Why we fly

Jill’s Story

I knew I had broken my leg as soon as I saw it was facing the opposite way to where it should have been, but I didn’t realise at the time how serious it was and that I could have lost my leg – or even my life – if I didn’t get to hospital quickly.

Jill Chamberlain

Enjoying an active retirement in Kegworth, Jill Chamberlain knows her life could be very different now had she not been flown to hospital by the local air ambulance after a horse riding accident on 15th December 2008.

In what she describes as “a freak accident”, Jill (70) broke her left femur and right wrist when the horse she was riding slipped and fell down.

Jill’s foot was still in the stirrup when the horse got up and galloped away – to be caught later by a local farmer – but she managed to free herself and fell to the ground.

“I knew I had broken my leg as soon as I saw it was facing the opposite way to where it should have been, but I didn’t realise at the time how serious it was and that I could have lost my leg – or even my life – if I didn’t get to hospital quickly,” she says.

The local air ambulance landed in a field in Butt Lane, Normanton-on-Soar near to where the accident happened.

The doctor and critical care paramedic gave Jill strong pain relief medication before straightening her leg and putting it in a splint ready for the three minute flight to Queen’s Medical Centre in Nottingham.

Moving a limb back into the correct alignment helps with the pain and also helps reduce blood loss if there is bleeding into the muscle.

Jill had an operation the next morning and had to spend three weeks recovering in hospital – which included the Christmas Bank Holiday.

“It took a long time to get better and I was on crutches for four to five months. I said I would never get on a horse again but I did – and I still enjoy riding now,” she says.

Jill is forever grateful to the local air ambulance for being there in her hour of need and appreciates that the critical care she received at the scene of her accident and swift journey to hospital played a crucial part in her recovery.

She says: “Who knows where I could be today if the helicopter wasn’t available when I needed it. The local air ambulance does such a brilliant job.”

Jill and her husband Ged are regular supporters of the local air ambulance and their granddaughter likes to go to the charity’s shop in Ashby-de-la-Zouch to spend her pocket money.

“She gets some good bargains there and it is a great way to support the charity.
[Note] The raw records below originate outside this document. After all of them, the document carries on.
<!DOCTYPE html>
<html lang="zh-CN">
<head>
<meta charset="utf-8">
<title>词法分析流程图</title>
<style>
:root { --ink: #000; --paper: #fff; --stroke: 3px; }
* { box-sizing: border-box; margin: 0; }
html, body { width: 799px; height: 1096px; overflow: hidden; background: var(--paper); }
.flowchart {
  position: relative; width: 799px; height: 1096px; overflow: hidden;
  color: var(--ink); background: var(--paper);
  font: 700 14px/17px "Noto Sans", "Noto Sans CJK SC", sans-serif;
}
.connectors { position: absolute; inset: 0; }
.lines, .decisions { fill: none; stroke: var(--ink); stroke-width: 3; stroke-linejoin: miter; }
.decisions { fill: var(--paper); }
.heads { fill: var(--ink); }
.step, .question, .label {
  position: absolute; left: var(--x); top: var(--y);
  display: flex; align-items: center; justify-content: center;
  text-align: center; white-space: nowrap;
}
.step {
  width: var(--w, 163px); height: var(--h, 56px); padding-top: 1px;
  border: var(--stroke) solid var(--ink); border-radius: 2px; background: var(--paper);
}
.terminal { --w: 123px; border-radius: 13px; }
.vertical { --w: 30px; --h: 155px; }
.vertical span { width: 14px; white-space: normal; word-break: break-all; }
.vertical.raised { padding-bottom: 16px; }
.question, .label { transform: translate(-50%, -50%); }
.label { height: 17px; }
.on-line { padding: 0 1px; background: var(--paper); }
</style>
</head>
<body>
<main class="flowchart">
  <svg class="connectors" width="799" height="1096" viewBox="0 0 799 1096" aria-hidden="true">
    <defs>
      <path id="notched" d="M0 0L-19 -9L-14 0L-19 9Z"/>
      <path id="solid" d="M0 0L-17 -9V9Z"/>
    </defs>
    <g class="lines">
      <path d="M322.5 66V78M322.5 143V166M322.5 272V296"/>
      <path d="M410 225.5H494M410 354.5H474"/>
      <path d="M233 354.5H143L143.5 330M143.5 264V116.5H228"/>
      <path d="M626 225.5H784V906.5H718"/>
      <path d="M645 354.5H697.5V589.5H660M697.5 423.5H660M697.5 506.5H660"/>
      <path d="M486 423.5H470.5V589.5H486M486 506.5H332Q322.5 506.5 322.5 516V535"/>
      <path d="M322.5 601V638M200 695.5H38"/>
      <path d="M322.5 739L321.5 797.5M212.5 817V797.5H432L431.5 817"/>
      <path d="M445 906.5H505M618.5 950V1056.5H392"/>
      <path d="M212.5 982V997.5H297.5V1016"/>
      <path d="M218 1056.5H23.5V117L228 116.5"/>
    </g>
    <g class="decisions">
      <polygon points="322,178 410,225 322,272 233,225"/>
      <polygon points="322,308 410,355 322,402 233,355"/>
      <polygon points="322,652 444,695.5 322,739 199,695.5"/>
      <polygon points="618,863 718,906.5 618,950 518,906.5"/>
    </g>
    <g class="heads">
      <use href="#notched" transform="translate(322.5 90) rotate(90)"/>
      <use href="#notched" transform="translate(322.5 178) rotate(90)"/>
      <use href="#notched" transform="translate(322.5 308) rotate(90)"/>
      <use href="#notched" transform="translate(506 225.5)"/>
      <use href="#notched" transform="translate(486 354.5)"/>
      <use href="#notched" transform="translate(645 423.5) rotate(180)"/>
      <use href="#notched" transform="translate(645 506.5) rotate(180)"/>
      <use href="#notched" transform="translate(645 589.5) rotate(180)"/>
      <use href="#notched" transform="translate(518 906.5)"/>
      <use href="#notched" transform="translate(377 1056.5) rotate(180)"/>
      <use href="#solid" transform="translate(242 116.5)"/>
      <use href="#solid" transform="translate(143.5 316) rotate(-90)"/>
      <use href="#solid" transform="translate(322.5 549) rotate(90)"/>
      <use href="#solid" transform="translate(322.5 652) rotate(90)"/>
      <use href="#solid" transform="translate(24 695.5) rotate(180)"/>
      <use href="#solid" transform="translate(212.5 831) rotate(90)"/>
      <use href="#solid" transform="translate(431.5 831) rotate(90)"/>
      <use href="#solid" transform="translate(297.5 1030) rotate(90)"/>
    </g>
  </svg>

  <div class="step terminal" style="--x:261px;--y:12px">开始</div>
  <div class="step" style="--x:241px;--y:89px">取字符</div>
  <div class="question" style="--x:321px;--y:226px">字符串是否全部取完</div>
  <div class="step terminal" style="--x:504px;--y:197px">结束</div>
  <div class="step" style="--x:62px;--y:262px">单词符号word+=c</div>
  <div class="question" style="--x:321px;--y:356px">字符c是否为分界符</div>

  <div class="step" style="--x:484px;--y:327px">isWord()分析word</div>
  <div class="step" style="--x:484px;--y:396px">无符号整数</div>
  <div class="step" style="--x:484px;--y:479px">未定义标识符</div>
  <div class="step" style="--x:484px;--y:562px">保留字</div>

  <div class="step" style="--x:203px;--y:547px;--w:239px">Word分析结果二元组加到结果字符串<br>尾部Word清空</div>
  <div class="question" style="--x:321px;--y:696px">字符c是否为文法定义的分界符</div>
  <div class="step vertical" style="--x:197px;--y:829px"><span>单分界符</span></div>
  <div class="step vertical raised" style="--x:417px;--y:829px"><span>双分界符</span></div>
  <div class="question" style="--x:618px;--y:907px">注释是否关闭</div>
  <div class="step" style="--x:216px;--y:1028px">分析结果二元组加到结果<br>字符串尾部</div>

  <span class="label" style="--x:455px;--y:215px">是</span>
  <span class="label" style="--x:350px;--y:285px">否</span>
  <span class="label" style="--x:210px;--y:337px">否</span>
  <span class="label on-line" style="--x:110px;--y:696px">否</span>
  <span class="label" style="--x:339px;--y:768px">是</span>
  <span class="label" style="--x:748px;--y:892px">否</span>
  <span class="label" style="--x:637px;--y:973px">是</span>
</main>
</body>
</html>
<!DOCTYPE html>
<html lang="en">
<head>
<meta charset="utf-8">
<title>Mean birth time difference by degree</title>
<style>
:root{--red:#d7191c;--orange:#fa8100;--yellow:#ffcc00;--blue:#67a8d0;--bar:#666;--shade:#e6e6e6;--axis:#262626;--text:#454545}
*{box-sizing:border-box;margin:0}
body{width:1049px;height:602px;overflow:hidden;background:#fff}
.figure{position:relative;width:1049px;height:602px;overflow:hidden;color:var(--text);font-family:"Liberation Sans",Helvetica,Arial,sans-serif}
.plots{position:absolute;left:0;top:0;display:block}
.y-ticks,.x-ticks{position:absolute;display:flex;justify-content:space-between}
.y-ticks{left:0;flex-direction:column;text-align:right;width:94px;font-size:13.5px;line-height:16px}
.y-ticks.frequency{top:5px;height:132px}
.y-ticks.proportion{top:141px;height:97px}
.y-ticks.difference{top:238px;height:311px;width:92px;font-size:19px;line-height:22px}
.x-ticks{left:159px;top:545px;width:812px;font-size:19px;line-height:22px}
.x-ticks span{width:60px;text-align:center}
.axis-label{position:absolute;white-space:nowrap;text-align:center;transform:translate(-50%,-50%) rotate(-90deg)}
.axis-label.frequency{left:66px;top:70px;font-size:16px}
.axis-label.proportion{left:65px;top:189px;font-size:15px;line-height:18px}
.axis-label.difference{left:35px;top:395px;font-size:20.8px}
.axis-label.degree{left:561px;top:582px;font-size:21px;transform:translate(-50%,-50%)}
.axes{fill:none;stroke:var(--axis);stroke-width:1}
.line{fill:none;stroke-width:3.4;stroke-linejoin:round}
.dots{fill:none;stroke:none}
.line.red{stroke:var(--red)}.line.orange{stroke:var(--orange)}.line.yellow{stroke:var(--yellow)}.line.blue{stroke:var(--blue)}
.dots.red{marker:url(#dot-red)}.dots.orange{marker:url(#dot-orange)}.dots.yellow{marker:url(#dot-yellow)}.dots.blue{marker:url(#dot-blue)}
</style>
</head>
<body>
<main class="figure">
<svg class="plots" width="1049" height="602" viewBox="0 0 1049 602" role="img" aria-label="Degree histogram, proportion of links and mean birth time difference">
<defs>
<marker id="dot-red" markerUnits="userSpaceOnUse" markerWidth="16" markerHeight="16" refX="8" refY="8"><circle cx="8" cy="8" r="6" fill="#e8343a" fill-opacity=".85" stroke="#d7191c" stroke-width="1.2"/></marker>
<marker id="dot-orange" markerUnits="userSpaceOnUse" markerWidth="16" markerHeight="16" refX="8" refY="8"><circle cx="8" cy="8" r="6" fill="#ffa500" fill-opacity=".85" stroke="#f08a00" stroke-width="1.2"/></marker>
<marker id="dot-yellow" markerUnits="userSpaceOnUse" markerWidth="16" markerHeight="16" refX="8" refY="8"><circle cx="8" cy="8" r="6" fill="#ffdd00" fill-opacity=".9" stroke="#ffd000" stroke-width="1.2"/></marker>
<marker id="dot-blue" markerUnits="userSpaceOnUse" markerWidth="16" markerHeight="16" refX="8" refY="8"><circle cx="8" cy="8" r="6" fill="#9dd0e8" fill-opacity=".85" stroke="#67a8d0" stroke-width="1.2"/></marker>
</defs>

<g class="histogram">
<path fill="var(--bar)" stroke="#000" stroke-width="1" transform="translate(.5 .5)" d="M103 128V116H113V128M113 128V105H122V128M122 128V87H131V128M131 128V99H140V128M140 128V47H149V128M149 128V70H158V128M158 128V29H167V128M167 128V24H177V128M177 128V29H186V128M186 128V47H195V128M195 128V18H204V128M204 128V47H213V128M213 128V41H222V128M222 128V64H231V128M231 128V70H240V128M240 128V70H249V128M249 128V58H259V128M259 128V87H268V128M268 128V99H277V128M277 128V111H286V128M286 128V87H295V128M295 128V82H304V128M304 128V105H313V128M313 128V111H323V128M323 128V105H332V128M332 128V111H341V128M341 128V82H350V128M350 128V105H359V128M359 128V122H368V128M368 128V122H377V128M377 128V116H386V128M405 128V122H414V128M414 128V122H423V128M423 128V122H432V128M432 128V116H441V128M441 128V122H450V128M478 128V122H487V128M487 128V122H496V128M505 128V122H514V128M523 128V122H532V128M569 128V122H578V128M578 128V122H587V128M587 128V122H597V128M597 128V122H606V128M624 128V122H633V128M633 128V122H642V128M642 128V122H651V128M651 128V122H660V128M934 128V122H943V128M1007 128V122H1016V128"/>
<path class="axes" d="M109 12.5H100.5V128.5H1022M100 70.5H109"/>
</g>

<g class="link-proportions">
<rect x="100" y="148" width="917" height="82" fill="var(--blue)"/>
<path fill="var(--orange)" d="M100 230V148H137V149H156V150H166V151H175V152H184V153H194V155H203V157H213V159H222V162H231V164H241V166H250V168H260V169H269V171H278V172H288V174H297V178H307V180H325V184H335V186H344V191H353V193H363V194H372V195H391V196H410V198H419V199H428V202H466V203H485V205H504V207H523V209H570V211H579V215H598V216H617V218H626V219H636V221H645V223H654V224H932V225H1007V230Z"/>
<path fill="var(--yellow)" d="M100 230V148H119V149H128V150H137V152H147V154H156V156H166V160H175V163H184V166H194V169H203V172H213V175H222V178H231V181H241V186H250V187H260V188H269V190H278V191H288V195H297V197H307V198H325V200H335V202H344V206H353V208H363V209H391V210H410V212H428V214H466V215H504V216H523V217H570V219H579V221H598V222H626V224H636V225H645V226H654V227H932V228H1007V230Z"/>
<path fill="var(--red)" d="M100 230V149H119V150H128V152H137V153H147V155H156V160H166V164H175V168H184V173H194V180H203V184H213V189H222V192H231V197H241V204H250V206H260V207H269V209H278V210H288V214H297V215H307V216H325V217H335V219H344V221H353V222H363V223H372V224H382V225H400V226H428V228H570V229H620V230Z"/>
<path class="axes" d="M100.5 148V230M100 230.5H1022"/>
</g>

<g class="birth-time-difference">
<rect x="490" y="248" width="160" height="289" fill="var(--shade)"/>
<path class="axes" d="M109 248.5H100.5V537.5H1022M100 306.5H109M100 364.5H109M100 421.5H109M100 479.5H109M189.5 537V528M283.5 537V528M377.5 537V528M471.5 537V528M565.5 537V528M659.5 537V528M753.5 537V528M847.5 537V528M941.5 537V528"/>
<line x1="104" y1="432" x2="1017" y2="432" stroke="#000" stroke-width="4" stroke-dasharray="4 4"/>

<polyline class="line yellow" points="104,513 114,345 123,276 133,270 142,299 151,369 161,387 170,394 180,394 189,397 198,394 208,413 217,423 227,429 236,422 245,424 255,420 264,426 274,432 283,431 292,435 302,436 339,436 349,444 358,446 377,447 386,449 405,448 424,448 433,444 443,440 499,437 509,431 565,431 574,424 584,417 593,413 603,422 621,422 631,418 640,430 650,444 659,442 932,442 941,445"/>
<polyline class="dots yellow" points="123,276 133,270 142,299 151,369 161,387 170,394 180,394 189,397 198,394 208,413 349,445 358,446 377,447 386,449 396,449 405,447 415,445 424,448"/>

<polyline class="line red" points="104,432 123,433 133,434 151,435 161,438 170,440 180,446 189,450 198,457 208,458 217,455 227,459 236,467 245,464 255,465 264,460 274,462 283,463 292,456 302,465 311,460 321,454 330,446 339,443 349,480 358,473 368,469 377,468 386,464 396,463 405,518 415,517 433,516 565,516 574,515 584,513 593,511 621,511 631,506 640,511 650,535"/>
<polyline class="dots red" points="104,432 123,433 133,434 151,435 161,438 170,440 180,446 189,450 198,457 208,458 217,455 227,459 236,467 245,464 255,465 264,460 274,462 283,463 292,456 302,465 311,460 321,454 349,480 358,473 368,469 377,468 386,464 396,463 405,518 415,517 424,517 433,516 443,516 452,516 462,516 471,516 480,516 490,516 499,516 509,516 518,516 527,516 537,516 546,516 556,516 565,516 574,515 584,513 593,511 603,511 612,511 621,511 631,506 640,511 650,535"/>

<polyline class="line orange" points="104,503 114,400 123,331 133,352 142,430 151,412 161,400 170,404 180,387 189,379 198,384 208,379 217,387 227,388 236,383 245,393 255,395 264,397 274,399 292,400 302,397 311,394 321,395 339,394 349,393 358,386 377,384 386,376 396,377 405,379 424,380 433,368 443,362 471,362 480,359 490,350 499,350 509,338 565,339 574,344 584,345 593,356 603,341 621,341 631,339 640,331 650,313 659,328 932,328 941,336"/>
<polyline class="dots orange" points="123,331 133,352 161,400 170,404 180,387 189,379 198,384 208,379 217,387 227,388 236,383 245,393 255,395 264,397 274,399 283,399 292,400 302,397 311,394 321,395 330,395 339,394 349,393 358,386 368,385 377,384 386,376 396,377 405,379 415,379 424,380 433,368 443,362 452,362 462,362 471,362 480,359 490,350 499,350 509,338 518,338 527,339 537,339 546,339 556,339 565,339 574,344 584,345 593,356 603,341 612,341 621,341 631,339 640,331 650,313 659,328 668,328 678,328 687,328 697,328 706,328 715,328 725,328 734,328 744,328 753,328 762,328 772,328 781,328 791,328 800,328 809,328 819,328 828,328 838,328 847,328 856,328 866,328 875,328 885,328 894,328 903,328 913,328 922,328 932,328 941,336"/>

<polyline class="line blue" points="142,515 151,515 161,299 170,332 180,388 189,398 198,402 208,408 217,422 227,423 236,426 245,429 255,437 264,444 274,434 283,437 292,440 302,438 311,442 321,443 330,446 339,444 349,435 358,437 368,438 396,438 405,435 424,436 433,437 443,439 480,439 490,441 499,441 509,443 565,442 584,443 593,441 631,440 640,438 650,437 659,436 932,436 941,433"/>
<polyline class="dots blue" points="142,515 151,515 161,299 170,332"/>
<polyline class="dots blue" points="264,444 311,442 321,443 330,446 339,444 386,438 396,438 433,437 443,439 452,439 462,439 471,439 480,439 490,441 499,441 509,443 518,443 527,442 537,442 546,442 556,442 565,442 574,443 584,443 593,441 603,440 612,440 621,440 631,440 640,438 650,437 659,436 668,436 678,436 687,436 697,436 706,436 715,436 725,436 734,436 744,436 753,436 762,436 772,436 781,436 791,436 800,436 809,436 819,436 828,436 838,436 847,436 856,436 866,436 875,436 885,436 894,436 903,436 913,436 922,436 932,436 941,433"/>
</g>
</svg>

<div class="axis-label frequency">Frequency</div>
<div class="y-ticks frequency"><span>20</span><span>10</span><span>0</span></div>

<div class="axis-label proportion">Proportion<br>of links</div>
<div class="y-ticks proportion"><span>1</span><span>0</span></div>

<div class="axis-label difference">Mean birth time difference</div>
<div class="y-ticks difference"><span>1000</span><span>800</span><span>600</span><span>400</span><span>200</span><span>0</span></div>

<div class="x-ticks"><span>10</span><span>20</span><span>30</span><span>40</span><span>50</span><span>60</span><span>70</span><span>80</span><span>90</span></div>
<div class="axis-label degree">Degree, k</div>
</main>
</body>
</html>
You never know when you might need to get to hospital quickly like I did, so I think we should all do what we can to help finance the local air ambulance as it receives no government funding and relies totally on donations and fundraising to keep flying,” says Jill.